*ACTIVITY:* Could you copy every line of the data that contains "text"?
*** DATA PROVIDED ***
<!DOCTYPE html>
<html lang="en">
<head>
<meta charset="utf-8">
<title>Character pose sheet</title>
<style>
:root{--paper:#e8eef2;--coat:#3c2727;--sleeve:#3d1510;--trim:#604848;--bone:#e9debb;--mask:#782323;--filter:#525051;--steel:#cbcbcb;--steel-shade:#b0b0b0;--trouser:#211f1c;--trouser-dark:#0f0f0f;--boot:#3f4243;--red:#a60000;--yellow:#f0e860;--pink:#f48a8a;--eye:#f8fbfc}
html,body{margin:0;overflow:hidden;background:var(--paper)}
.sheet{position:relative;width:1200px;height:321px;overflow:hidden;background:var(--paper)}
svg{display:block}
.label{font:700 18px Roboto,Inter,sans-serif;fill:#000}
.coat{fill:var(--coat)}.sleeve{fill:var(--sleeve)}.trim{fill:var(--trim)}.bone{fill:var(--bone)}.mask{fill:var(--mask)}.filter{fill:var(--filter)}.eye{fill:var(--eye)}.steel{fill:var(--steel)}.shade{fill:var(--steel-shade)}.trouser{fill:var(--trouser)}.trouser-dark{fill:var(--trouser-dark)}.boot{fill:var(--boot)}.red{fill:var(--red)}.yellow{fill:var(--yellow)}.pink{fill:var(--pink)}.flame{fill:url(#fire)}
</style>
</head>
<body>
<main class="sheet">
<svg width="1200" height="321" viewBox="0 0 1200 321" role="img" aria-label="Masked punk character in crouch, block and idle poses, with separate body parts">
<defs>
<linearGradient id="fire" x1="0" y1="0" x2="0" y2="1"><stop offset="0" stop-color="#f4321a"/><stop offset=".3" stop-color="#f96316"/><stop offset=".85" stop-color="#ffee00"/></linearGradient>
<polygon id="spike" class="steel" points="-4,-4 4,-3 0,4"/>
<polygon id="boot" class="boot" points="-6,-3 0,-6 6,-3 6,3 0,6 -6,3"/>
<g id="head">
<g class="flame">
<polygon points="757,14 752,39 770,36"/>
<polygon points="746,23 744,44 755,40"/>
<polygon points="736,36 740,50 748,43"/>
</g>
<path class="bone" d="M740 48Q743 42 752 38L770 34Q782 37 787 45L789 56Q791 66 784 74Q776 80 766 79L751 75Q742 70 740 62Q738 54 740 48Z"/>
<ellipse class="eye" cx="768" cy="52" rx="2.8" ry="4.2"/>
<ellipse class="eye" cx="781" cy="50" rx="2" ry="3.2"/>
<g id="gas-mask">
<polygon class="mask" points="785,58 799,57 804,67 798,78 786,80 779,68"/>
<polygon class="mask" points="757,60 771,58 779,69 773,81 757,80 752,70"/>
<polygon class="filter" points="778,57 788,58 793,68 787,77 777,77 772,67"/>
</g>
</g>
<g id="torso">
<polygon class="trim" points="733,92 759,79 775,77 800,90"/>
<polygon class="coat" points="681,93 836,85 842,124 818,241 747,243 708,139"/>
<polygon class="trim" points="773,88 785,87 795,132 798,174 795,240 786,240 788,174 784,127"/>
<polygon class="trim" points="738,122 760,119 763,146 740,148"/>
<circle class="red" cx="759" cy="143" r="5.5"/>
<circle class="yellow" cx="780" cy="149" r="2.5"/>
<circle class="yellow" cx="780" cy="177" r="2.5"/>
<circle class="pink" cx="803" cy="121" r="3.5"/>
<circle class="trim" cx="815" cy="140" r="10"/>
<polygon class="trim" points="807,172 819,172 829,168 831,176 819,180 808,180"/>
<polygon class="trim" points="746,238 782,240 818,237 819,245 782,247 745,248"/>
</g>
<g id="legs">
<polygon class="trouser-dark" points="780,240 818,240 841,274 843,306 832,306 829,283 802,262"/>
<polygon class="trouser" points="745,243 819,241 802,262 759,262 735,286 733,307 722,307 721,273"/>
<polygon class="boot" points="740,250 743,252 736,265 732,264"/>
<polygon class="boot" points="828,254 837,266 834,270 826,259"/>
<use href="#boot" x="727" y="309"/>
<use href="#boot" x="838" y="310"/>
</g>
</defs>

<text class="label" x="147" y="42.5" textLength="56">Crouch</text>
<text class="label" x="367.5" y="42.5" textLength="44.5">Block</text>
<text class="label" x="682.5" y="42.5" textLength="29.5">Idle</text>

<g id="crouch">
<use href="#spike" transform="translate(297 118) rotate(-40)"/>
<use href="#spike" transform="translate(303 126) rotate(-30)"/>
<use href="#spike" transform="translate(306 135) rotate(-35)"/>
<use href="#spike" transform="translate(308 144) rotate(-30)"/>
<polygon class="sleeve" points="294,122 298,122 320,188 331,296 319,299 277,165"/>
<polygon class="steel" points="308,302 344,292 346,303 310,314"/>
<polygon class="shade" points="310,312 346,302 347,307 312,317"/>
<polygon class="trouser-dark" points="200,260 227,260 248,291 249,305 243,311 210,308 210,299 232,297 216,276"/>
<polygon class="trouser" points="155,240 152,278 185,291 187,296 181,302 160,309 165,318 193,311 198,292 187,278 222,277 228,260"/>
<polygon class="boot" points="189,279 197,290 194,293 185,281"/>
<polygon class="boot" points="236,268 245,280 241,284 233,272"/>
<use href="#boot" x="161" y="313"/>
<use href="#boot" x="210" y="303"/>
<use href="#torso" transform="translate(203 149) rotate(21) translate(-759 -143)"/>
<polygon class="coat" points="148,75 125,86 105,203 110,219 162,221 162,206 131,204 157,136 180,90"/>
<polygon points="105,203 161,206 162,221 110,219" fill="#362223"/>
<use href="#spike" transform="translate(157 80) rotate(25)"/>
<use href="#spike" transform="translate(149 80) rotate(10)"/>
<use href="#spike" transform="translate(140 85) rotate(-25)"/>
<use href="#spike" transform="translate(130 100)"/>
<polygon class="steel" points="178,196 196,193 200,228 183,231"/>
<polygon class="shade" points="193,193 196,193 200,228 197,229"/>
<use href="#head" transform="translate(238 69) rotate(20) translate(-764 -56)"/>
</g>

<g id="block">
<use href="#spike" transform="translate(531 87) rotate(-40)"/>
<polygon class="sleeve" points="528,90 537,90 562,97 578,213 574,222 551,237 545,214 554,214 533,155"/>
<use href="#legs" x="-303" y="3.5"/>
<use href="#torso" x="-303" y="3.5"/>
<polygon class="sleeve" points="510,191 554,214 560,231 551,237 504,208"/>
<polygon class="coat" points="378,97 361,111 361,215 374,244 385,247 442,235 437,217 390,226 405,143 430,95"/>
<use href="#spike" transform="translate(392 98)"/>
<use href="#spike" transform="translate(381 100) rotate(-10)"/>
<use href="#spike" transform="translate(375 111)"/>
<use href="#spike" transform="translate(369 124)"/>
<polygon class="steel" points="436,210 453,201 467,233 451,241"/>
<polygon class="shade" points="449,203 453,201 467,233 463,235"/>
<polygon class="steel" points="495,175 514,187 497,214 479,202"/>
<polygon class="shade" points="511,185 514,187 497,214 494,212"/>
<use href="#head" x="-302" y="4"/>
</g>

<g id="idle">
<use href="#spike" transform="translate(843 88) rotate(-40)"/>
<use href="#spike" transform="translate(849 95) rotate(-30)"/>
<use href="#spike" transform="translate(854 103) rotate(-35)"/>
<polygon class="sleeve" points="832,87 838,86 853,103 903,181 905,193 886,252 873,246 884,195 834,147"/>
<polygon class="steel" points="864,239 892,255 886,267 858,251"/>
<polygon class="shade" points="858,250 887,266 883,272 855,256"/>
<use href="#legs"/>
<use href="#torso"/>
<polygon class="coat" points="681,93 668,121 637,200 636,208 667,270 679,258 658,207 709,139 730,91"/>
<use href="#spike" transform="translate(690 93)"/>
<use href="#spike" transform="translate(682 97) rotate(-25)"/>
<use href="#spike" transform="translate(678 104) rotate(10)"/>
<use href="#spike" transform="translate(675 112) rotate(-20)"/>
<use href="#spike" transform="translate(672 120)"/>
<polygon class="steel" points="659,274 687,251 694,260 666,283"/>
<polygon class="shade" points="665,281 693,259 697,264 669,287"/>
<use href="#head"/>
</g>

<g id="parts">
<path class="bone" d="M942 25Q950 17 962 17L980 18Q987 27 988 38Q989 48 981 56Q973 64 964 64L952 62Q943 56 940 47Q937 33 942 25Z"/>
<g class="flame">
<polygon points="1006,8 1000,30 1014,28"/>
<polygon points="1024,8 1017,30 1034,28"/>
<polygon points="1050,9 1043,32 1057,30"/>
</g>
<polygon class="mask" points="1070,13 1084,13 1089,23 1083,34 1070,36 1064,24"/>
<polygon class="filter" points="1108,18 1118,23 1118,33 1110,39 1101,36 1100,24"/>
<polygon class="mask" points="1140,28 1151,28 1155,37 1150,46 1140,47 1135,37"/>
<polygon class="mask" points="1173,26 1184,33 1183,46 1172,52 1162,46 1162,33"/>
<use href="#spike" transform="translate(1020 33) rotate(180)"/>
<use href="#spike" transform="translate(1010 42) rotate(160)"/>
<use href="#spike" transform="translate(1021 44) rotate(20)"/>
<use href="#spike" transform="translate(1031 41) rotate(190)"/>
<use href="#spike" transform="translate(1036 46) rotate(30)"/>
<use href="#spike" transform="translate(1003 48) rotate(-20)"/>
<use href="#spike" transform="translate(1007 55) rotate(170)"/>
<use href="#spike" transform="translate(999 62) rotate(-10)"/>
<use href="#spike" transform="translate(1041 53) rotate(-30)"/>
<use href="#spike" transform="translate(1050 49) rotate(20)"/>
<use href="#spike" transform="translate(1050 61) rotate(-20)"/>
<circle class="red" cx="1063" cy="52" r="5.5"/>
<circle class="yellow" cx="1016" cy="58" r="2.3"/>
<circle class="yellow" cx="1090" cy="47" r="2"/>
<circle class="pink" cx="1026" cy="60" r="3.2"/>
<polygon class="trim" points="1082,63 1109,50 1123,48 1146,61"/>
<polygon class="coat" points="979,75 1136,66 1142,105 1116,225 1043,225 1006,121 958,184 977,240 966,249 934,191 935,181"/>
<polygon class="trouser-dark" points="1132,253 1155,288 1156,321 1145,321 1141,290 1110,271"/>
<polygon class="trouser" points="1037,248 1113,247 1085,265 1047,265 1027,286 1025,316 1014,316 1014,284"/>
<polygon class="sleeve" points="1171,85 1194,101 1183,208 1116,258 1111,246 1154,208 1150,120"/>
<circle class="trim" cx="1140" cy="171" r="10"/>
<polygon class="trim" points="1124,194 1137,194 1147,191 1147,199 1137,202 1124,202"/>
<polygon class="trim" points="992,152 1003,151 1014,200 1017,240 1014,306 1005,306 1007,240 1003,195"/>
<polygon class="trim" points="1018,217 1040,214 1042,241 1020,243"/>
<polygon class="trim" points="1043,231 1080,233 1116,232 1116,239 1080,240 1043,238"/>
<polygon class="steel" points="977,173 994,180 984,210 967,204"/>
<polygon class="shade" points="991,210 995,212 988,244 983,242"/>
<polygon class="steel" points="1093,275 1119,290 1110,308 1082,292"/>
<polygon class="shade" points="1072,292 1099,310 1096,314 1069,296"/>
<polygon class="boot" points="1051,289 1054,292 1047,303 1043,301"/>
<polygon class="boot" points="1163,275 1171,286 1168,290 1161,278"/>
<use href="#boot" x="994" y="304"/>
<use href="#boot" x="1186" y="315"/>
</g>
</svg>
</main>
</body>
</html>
*** End of DATA PROVIDED ***
*WRITTEN RESPONSE:*
<text class="label" x="147" y="42.5" textLength="56">Crouch</text>
<text class="label" x="367.5" y="42.5" textLength="44.5">Block</text>
<text class="label" x="682.5" y="42.5" textLength="29.5">Idle</text>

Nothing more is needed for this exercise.